Have you heard the following thought expressed recently in one way or the another, “I’m less worried about what new black swans might swim onto our screens and more worried that we will just wake up one day, peer out of our bunker of habituated indifferences to the drumbeat of troubling news and decide, suddenly, that things actually are terrible!”  Bad news seems to pile upon bad news in the larger world.  We are off the map of the known universe in terms of monetary and fiscal norms, and yet when the last worse headline comes across the ticker, and the newsreaders do their level best to create drama, the debt and equity markets seem to, well, yawn.  What happens if one day we wake up and all of a sudden all that which was benign yesterday is terrible today?  It’s like one of those sci-fi movies where the doughy earthlings encounter a race of beautiful, peaceful people and then, in a blink, see them as the multi-arm, walking crustaceans with eyes on stalks and a distinct preference for space hero tapas that they really are.  Continue Reading

CLO Market Update: S&P Recovery Ratings, More’s the Merrier

While leveraged loan ETF and money market funds face an unsteady near-term future amidst ongoing retail investor outflow, the CLO market is rolling towards its busiest year ever.  With year-to-date global issuance at approximately $98 billion (with $89 billion or so in the U.S. alone) as of mid-September, many market commentators see $125 billion in total U.S. CLO issuance by year-end as a real possibility.  Recent reports calculate that CLOs accounted for nearly 60% of new issue institutional leveraged loan demand in the first half of 2014.  As new collateral managers continue to enter the market and the industry has recovered from the Volcker Rule chill of mid-winter, market actors are now preparing to deal with the challenges that the forthcoming U.S. risk retention rules will inevitably present.

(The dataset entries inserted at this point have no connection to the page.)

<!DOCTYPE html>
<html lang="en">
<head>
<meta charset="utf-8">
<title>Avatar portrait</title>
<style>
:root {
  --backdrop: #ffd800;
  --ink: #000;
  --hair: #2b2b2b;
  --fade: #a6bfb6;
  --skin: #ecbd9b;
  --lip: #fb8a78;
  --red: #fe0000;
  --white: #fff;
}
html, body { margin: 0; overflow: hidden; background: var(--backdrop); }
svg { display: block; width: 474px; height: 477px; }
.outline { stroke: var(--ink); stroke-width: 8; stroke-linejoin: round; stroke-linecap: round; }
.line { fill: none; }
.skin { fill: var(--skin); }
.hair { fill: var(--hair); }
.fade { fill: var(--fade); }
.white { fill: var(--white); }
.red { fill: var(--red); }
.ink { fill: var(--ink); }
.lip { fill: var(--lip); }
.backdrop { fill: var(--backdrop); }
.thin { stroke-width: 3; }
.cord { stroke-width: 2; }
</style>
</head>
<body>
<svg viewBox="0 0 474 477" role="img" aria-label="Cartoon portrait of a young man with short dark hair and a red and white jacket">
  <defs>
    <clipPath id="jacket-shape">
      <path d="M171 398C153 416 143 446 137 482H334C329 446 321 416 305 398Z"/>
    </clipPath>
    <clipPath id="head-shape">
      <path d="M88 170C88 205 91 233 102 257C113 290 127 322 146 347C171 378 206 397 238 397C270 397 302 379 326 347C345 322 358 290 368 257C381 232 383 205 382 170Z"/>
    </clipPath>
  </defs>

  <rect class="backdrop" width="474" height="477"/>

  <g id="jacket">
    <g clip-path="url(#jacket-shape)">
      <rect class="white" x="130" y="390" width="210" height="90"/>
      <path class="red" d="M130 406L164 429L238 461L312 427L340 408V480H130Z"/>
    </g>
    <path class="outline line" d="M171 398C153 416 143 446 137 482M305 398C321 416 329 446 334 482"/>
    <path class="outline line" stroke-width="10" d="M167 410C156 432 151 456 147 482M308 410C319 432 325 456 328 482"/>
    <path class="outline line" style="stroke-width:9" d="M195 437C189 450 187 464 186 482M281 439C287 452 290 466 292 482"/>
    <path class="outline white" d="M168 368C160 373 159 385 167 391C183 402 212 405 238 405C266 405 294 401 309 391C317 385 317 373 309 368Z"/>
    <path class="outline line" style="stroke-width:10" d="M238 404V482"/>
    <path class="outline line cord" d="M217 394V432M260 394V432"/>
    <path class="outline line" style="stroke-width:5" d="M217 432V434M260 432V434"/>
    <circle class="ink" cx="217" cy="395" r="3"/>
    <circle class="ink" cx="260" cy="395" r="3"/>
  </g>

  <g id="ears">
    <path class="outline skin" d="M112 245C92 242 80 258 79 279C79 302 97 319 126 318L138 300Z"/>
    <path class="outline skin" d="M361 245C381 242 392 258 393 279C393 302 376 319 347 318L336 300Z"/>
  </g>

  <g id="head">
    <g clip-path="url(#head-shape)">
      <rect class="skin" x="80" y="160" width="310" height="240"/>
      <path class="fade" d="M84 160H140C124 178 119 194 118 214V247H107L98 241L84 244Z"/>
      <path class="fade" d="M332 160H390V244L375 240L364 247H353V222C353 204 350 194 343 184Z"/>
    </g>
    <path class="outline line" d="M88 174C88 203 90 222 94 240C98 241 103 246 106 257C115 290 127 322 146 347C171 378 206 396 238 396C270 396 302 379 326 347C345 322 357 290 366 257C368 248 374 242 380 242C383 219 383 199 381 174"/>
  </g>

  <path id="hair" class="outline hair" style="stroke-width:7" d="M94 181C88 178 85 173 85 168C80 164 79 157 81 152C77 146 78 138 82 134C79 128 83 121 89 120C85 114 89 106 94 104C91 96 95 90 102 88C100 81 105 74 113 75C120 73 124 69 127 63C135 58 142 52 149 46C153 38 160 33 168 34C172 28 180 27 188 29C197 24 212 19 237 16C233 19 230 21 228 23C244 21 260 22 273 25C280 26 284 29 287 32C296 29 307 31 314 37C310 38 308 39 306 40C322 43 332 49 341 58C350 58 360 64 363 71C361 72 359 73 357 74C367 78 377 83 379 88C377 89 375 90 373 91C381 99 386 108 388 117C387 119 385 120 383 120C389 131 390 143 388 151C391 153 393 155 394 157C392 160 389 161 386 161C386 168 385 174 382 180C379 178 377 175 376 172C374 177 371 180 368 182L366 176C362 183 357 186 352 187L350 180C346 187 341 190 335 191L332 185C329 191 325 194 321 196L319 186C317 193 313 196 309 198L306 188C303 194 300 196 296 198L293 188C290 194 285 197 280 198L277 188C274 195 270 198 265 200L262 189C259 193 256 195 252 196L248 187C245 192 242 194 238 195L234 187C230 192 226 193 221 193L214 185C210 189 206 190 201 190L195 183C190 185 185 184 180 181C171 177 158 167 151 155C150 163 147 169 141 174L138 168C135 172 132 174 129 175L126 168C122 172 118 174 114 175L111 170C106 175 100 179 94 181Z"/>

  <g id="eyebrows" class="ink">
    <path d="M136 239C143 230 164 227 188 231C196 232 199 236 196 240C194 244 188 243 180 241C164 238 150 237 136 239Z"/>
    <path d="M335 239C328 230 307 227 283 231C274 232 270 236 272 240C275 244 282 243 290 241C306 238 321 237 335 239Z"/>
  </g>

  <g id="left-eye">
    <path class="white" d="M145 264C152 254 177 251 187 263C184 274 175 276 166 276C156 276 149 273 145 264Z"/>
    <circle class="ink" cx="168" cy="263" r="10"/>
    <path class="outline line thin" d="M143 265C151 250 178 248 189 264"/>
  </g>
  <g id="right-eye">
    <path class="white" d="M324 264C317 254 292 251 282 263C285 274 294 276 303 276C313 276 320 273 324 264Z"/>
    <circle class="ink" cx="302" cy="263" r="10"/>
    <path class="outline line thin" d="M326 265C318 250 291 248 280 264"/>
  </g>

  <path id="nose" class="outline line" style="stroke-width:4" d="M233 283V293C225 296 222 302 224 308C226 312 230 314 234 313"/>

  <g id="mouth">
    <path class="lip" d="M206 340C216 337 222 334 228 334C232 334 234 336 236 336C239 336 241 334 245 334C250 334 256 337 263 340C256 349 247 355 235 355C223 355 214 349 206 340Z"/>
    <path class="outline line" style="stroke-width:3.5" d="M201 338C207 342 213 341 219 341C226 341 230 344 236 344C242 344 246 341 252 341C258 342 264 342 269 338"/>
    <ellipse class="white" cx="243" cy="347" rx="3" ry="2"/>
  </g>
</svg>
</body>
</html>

With all of the above news dominating the CLO headlines, some market observers may have missed a less heralded development in the CLO market, which is very likely to have an impact on both the CLO market and the leveraged loan market.  On August 1, 2014, S&P released an updated CLO rating methodology that provides for a more nuanced classification of recovery assumptions related to the assets acquired by CLOs.  The challenges and opportunities presented by the updated S&P methodology are worthy of attention. Continue Reading

Liquidity Coverage Ratio Rule: Birds Gotta Fly, Fish Gotta Swim…and Regulators Gotta Regulate

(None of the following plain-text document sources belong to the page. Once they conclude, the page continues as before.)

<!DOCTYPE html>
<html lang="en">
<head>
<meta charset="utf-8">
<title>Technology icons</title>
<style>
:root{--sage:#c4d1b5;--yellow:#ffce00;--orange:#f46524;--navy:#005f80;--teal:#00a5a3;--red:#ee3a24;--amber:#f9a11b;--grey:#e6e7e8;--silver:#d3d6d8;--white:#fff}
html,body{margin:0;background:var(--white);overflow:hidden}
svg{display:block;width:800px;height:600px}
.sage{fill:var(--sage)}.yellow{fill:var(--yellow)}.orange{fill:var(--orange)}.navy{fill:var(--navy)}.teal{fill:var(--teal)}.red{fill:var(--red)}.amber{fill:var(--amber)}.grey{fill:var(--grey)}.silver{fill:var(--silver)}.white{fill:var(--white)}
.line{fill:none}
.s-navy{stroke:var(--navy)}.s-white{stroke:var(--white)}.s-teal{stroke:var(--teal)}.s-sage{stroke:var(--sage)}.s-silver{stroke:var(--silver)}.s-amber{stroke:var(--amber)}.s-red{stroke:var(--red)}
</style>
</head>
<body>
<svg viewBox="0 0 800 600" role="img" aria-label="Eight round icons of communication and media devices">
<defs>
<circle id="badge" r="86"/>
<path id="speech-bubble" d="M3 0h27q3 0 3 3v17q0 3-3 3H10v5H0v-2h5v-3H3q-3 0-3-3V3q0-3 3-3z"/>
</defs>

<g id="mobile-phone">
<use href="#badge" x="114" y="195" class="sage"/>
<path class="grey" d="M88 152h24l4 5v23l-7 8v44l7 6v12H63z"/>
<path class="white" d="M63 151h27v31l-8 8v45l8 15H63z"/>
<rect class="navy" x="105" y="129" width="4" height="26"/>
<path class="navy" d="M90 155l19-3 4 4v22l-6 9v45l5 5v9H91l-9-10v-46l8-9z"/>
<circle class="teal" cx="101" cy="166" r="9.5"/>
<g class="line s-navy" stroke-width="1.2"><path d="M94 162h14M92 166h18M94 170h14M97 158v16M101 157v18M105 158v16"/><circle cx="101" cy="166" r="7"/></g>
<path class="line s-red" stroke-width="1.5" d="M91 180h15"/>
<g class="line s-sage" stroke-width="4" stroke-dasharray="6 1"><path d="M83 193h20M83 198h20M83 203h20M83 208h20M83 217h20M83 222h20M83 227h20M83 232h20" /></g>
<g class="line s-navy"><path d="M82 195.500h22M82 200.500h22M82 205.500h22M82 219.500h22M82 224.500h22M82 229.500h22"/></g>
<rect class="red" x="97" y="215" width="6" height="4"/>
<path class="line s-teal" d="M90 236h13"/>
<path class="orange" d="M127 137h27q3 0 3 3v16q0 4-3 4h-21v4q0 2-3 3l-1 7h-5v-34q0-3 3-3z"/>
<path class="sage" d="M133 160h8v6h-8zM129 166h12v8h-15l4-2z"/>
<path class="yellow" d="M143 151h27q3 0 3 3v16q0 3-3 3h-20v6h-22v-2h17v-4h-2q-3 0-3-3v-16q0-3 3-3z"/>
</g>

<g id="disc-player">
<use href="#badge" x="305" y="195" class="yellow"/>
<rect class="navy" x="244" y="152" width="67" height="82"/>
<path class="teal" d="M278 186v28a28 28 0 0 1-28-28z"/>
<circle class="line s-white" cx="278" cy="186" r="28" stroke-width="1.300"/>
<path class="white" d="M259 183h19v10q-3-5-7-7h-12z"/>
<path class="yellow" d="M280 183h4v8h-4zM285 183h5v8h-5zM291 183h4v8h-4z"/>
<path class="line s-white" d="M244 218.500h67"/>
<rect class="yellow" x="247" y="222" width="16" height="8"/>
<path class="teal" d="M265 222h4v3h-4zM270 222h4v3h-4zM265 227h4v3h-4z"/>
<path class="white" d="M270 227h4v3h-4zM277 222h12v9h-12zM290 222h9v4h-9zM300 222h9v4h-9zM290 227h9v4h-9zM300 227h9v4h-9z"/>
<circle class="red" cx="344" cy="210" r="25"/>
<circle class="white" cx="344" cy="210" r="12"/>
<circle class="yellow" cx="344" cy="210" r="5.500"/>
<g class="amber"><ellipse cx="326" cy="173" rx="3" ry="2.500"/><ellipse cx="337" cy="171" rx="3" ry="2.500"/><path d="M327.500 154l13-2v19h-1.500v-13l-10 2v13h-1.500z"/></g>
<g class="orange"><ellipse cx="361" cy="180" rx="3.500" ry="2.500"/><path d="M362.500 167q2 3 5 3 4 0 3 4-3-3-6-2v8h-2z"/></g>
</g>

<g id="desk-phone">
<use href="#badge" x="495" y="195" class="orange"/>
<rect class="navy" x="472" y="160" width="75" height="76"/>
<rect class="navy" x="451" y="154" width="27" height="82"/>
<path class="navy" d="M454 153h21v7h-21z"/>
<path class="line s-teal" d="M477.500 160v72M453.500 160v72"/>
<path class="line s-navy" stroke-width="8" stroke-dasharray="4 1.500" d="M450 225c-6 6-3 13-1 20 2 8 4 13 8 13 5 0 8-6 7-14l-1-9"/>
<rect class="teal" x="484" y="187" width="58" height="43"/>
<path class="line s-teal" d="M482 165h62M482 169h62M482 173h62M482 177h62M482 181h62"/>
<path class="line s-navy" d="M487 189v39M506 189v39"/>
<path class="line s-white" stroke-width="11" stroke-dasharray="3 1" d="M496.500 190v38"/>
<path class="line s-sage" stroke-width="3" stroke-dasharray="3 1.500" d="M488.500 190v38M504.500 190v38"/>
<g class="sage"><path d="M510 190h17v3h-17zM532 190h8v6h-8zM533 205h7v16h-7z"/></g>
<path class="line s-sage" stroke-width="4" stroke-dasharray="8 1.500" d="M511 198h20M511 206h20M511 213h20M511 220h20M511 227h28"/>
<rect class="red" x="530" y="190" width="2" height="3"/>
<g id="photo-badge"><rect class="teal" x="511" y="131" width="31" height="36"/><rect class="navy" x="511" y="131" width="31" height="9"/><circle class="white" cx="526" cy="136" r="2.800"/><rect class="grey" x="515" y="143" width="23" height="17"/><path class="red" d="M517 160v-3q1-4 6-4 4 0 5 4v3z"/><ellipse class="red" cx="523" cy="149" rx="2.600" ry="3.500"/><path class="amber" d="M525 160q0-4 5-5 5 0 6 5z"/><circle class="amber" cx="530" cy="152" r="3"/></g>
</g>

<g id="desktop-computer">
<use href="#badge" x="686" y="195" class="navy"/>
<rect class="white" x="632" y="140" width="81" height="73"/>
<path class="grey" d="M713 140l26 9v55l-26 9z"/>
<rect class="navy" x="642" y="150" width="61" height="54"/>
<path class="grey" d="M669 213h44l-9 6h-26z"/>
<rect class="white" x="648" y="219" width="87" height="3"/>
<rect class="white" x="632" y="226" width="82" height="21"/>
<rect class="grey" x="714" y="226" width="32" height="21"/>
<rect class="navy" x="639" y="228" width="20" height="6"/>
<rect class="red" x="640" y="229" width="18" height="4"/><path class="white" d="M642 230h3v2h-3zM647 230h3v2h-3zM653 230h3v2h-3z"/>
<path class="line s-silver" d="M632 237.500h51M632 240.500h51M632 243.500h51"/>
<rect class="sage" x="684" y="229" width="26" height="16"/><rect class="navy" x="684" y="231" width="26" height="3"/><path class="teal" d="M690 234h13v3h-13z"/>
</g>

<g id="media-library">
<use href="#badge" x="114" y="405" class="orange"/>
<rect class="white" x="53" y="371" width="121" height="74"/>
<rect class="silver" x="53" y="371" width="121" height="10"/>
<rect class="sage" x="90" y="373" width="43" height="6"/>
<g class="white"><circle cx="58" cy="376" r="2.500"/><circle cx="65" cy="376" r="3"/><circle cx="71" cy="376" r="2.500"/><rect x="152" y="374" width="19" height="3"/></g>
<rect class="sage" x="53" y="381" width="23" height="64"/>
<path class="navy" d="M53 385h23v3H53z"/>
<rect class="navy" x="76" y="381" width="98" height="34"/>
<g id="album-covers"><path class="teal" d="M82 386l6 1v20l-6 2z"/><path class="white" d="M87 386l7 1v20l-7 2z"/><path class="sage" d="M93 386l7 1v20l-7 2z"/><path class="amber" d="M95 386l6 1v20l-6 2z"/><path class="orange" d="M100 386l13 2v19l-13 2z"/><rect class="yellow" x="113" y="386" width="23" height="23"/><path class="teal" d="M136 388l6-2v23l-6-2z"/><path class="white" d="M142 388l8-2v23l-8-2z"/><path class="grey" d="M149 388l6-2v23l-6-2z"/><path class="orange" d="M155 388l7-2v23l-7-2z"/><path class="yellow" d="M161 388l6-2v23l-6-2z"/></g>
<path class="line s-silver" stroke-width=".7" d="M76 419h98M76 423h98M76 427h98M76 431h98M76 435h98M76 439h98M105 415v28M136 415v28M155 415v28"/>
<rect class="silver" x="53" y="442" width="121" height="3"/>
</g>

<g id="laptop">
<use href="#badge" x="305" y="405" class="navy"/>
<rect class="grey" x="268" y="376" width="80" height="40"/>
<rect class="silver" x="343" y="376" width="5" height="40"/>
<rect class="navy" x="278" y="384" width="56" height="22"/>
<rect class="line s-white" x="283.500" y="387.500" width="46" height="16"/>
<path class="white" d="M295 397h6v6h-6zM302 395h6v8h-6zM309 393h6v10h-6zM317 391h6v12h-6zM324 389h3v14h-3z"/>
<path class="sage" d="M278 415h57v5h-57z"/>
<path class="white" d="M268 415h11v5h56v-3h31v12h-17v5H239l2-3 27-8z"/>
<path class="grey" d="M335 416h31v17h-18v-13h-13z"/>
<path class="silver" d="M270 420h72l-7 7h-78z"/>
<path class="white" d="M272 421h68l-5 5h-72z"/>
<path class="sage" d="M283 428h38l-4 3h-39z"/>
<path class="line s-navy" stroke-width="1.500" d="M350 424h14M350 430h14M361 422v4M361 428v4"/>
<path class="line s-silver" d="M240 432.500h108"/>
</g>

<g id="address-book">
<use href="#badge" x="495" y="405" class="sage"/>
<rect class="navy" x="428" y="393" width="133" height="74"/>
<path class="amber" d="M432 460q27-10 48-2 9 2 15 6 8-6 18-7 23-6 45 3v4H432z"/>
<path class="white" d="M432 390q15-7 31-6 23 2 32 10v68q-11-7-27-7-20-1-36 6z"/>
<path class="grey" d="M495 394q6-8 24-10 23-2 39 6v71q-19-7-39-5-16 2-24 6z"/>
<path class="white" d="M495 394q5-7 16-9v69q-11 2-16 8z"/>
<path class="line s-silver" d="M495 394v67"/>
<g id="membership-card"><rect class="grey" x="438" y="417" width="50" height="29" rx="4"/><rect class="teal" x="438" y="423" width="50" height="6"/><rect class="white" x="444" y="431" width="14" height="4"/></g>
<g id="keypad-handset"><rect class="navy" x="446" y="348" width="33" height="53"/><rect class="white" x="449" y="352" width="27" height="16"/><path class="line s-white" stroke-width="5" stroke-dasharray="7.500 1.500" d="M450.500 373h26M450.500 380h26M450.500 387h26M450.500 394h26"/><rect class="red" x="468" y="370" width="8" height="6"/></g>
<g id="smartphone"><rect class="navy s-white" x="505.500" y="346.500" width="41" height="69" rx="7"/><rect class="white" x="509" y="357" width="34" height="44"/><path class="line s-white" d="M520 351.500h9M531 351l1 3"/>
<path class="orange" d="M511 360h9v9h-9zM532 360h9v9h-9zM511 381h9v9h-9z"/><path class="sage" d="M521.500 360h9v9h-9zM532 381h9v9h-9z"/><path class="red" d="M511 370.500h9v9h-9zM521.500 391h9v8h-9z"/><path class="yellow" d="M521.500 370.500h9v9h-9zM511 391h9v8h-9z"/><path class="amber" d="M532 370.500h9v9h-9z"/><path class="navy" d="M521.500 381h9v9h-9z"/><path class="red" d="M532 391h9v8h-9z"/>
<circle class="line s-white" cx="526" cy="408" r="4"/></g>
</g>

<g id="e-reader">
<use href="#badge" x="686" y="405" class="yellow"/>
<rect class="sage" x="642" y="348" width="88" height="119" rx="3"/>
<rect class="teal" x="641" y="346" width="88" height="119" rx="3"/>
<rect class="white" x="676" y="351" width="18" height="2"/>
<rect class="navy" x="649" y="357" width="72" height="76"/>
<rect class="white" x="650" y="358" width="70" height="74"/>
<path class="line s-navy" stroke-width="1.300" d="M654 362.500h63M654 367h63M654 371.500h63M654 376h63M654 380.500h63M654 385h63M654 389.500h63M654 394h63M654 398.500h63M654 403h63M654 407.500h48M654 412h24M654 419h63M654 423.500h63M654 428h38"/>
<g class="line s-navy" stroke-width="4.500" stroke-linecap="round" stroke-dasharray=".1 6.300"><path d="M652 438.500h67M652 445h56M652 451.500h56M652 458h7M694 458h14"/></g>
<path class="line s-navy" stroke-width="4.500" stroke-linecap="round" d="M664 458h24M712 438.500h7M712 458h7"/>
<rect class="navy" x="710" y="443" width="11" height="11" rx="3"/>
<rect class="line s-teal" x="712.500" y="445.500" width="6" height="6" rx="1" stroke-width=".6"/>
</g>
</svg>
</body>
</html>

With apologies to Jerome Kern and Oscar Hammerstein, and in the afterglow of a relatively amiable final AB Rule, we are reminded this week that our business remains hogtied to a regulatory establishment that can’t seem to stop regulating.  When a member of the regulatory apparatchiki hears someone observe, “Well, if I don’t get out of bed, I’ll never be in a car accident,” he or she starts thinking, well, maybe…a nice little rule could do wonders…! Continue Reading

Final REG AB Rules: Man Bites Dog

I am congenitally pessimistic and some have, shockingly, called me cynical. Early last week, while we waited for Reg AB, I would have bet more than a dollar that there would have been a number of things in this final Rule which would disappoint.

Well, I was broadly wrong. The Rule as published, with its commentary (nearly 700 pages) is frankly… just not bad. Having been through it for a first go (and it is a slog) it is more notable for what it doesn’t do, than for what it does. It does not extend Reg AB to the 144A market as was suggested by the republished preliminary rule from 2011. It does not include the whacky waterfall computation program from that prior missive. It does not require all the transaction documents to be filed by the date of the preliminary prospectus. It does not impose its own bespoke version of risk retention as a condition to shelf registration. It does not turn some poor bastard who happens to be the CEO of the depositor into a guarantor of the success of the offering, and it does not continually reset a five-day pre-pricing requirement for the delivery of the final prospectus supplement when any late deal change occur. Continue Reading